Memorial Day is a federal holiday for remembering people who died in our country’s armed forces. Observed every year on the last Monday of May, Memorial Day is celebrated in lots of ways.
Regardless of how you are celebrating, it’s important to remember those who served our country. Especially those who died for it. As a wounded soldier in the Korean War originally remarked, “All gave some; some gave all.”
As President Reagan said about America on Memorial Day, 1983:
“We owe this freedom of choice and action to those men and women in uniform who have served this nation and its interests in time of need. In particular, we are forever indebted to those who have given their lives that we might be free.”
Memorial Day is a day of remembrance for soldiers who died in the service of the US military. It arose originally after the Civil War, which claimed more lives (750,000) than any war in American history. In fact, it was because of the large number of Civil War deaths that the first national cemeteries were established.
By the late 1860s, various communities began holding spring-time tributes to the many fallen soldiers. Citizens recited prayers and decorated the graves with flowers.
The first Decoration Day occurred in 1868. On that first Decoration Day, General (later President) James Garfield spoke to crowd of 5,000 that decorated the graves of the 20,000 Civil War veterans at Arlington National Cemetery. As Garfield said of the Civil War dead, “For love of country, they accepted death.” By the early 20th century, both Southern and Northern states celebrated Decoration Day together.

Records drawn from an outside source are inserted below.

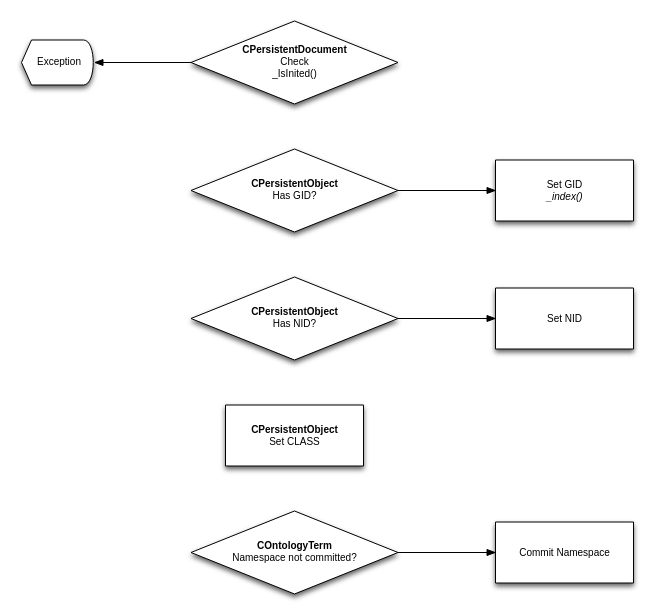
<!DOCTYPE html>
<html lang="en">
<head>
<meta charset="utf-8">
<title>Commit flow</title>
<style>
:root {
  --paper: #fff;
  --ink: #000;
  --shadow: rgba(0, 0, 0, .62);
}
* { box-sizing: border-box; }
body { margin: 0; background: var(--paper); }
.flowchart {
  position: relative;
  width: 655px;
  height: 615px;
  overflow: hidden;
  color: var(--ink);
  font: 10px/12px "Liberation Sans", Arial, sans-serif;
}
.shapes { position: absolute; inset: 0; display: block; }
.nodes { fill: var(--paper); stroke: var(--ink); stroke-width: 1; stroke-linejoin: round; }
.nodes use { filter: drop-shadow(0 3px 2.5px var(--shadow)); }
.connectors { stroke: var(--ink); stroke-width: 1; fill: var(--ink); }
.label {
  position: absolute;
  display: flex;
  flex-direction: column;
  align-items: center;
  justify-content: center;
  padding-bottom: 1px;
  white-space: nowrap;
}
.decision { left: 191px; width: 207px; height: 83px; }
.process { width: 139px; height: 62px; }
.action { left: 495px; }
.display { left: 22px; top: 40px; width: 74px; height: 45px; }
</style>
</head>
<body>
<main class="flowchart">
  <svg class="shapes" width="655" height="615" viewBox="0 0 655 615" aria-hidden="true">
    <defs>
      <polygon id="decision" points="0,41.5 103.5,0 207,41.5 103.5,83"/>
      <rect id="process" width="138" height="61"/>
      <path id="display" d="M0 22.5L10 0H62C75 0 75 45 62 45H10Z"/>
      <polygon id="arrowhead" points="0,0 -8,-3 -8,3"/>
    </defs>
    <g class="nodes">
      <use href="#display" x="21.5" y="40"/>
      <use href="#decision" x="191" y="21"/>
      <use href="#decision" x="191" y="149"/>
      <use href="#decision" x="191" y="277"/>
      <use href="#decision" x="191" y="511"/>
      <use href="#process" x="225.5" y="405"/>
      <use href="#process" x="495.5" y="160"/>
      <use href="#process" x="495.5" y="288"/>
      <use href="#process" x="495.5" y="522"/>
    </g>
    <g class="connectors">
      <line x1="191" y1="62.5" x2="102" y2="62.5"/>
      <use href="#arrowhead" transform="translate(95 62.5) scale(-1 1)"/>
      <line x1="398" y1="190.5" x2="488" y2="190.5"/>
      <use href="#arrowhead" x="495" y="190.5"/>
      <line x1="398" y1="318.5" x2="488" y2="318.5"/>
      <use href="#arrowhead" x="495" y="318.5"/>
      <line x1="398" y1="552.5" x2="488" y2="552.5"/>
      <use href="#arrowhead" x="495" y="552.5"/>
    </g>
  </svg>

  <div class="label display">Exception</div>
  <div class="label decision" style="top:21px"><b>CPersistentDocument</b><span>Check</span><span>_IsInited()</span></div>

  <div class="label decision" style="top:149px"><b>CPersistentObject</b><span>Has GID?</span></div>
  <div class="label process action" style="top:160px"><span>Set GID</span><i>_index()</i></div>

  <div class="label decision" style="top:277px"><b>CPersistentObject</b><span>Has NID?</span></div>
  <div class="label process action" style="top:288px">Set NID</div>

  <div class="label process" style="left:225px;top:405px"><b>CPersistentObject</b><span>Set CLASS</span></div>

  <div class="label decision" style="top:511px"><b>COntologyTerm</b><span>Namespace not committed?</span></div>
  <div class="label process action" style="top:522px">Commit Namespace</div>
</main>
</body>
</html>
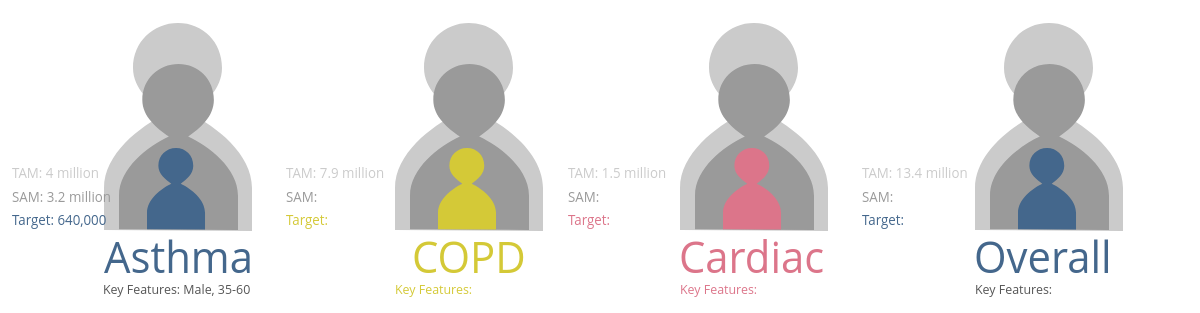
<!DOCTYPE html>
<html lang="en">
<head>
<meta charset="utf-8">
<title>Market segments</title>
<style>
:root {
  --paper: #ffffff;
  --tam: #cbcbcb;
  --sam: #9a9a9a;
  --blue: #44678c;
  --yellow: #d4c937;
  --pink: #dc758a;
  --ink: #555555;
}
* { box-sizing: border-box; margin: 0; padding: 0; }
body {
  width: 1200px;
  height: 313px;
  overflow: hidden;
  background: var(--paper);
  font-family: "Open Sans", "Noto Sans", sans-serif;
}
.symbols { position: absolute; width: 0; height: 0; }
.segments {
  display: grid;
  grid-template-columns: 274px 282px 294px 338px;
  width: 1200px;
  height: 313px;
  padding: 23px 0 0 12px;
}
.segment {
  --accent: var(--blue);
  --caption: var(--ink);
  --stats-width: 113px;
  --title-shift: 0px;
  --caption-shift: 0px;
  display: grid;
  grid-template-columns: var(--stats-width) 148px;
  align-items: start;
}
.asthma { --stats-width: 92px; --caption-shift: -1px; }
.copd { --stats-width: 109px; --accent: var(--yellow); --caption: var(--yellow); --title-shift: 17px; }
.cardiac { --stats-width: 112px; --accent: var(--pink); --caption: var(--pink); --title-shift: -1px; }
.overall { --title-shift: -1px; }
.stats {
  position: relative;
  z-index: 1;
  padding-top: 138px;
  list-style: none;
  font-size: 14px;
  line-height: 23.5px;
  white-space: nowrap;
  transform: scaleX(.95);
  transform-origin: left;
}
.stats .tam { color: var(--tam); }
.stats .sam { color: var(--sam); }
.stats .target { color: var(--accent); }
.profile { display: flex; flex-direction: column; white-space: nowrap; }
.people { display: block; width: 148px; height: 208px; }
.people .tam { fill: var(--tam); }
.people .sam { fill: var(--sam); }
.people .target { fill: var(--accent); }
h2 {
  margin-left: var(--title-shift);
  height: 48px;
  font-size: 44px;
  font-weight: 400;
  line-height: 50px;
  color: var(--accent);
  transform: scaleX(.95);
  transform-origin: left;
}
.features {
  margin-left: var(--caption-shift);
  height: 20px;
  font-size: 13.5px;
  line-height: 20px;
  color: var(--caption);
  transform: scaleX(.92);
  transform-origin: left;
}
</style>
</head>
<body>
<svg class="symbols" aria-hidden="true">
  <defs>
    <path id="person" d="M74 0C99 0 118 19 118 45C118 66 101 80 86 91C112 103 148 131 148 165V208L0 207V165C0 131 36 103 62 91C47 80 29 66 29 45C29 19 49 0 74 0Z"/>
  </defs>
</svg>
<main class="segments">
  <section class="segment asthma">
    <ul class="stats">
      <li class="tam">TAM: 4 million</li>
      <li class="sam">SAM: 3.2 million</li>
      <li class="target">Target: 640,000</li>
    </ul>
    <div class="profile">
      <svg class="people" viewBox="0 0 148 208" aria-hidden="true">
        <use class="tam" href="#person"/>
        <use class="sam" href="#person" transform="translate(15 41) scale(.804 .798)"/>
        <use class="target" href="#person" transform="translate(43 125) scale(.392)"/>
      </svg>
      <h2>Asthma</h2>
      <p class="features">Key Features: Male, 35-60</p>
    </div>
  </section>
  <section class="segment copd">
    <ul class="stats">
      <li class="tam">TAM: 7.9 million</li>
      <li class="sam">SAM:</li>
      <li class="target">Target:</li>
    </ul>
    <div class="profile">
      <svg class="people" viewBox="0 0 148 208" aria-hidden="true">
        <use class="tam" href="#person"/>
        <use class="sam" href="#person" transform="translate(15 41) scale(.804 .798)"/>
        <use class="target" href="#person" transform="translate(43 125) scale(.392)"/>
      </svg>
      <h2>COPD</h2>
      <p class="features">Key Features:</p>
    </div>
  </section>
  <section class="segment cardiac">
    <ul class="stats">
      <li class="tam">TAM: 1.5 million</li>
      <li class="sam">SAM:</li>
      <li class="target">Target:</li>
    </ul>
    <div class="profile">
      <svg class="people" viewBox="0 0 148 208" aria-hidden="true">
        <use class="tam" href="#person"/>
        <use class="sam" href="#person" transform="translate(15 41) scale(.804 .798)"/>
        <use class="target" href="#person" transform="translate(43 125) scale(.392)"/>
      </svg>
      <h2>Cardiac</h2>
      <p class="features">Key Features:</p>
    </div>
  </section>
  <section class="segment overall">
    <ul class="stats">
      <li class="tam">TAM: 13.4 million</li>
      <li class="sam">SAM:</li>
      <li class="target">Target:</li>
    </ul>
    <div class="profile">
      <svg class="people" viewBox="0 0 148 208" aria-hidden="true">
        <use class="tam" href="#person"/>
        <use class="sam" href="#person" transform="translate(15 41) scale(.804 .798)"/>
        <use class="target" href="#person" transform="translate(43 125) scale(.392)"/>
      </svg>
      <h2>Overall</h2>
      <p class="features">Key Features:</p>
    </div>
  </section>
</main>
</body>
</html>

Decoration Day was originally celebrated on May 30th, a date chosen because it was not the anniversary of any particular battle. In 1968, however, Congress passed a law that established Memorial Day as the last Monday in May, thus creating a three-day weekend.
All told, over 1.35 million American soldiers have died serving our country, about half of them in combat. In addition to the 750,000 Civil War dead (both sides), we lost 117,000 in World War I and 406,000 in World War II. We lost 37,000 soldiers in the Korean War, and 58,000 in Vietnam. These numbers do not include the over 1.5 million soldiers who have been wounded but lived.
Military combat deaths are not just distant memories, however. Combat veterans walk among us, as do families of recently deceased soldiers.
Since 2006, 15,851 active-duty personnel and mobilized reservists have died while serving in the U.S. armed forces.
Memorial Day is not only a day of solemn mourning and reflection. It is also a day to celebrate the family, freedoms, and joys that our soldiers helped to preserve. In large and small cities across the country, people will celebrate Memorial Day with parades. High school and college marching bands will march. Floats and cars will carry local officials, honored guests, veterans’ groups, youth groups, and other people and decorations. There will, of course, be picnics and other gatherings of family, neighbors, and friends.
Visitors to Washington, DC can join the celebration and remembrance in bigger ways, including:
On Memorial Day, we can and should thank those among us who are veterans. We can and should remember those who are no longer here. Thank you to all the veterans who served our country.
I am honored to serve our veterans and their families with their financial planning needs. So, enjoy your Memorial Day. Thank a veteran. Give your condolences to families of those who lost someone.
And be proud of those who served.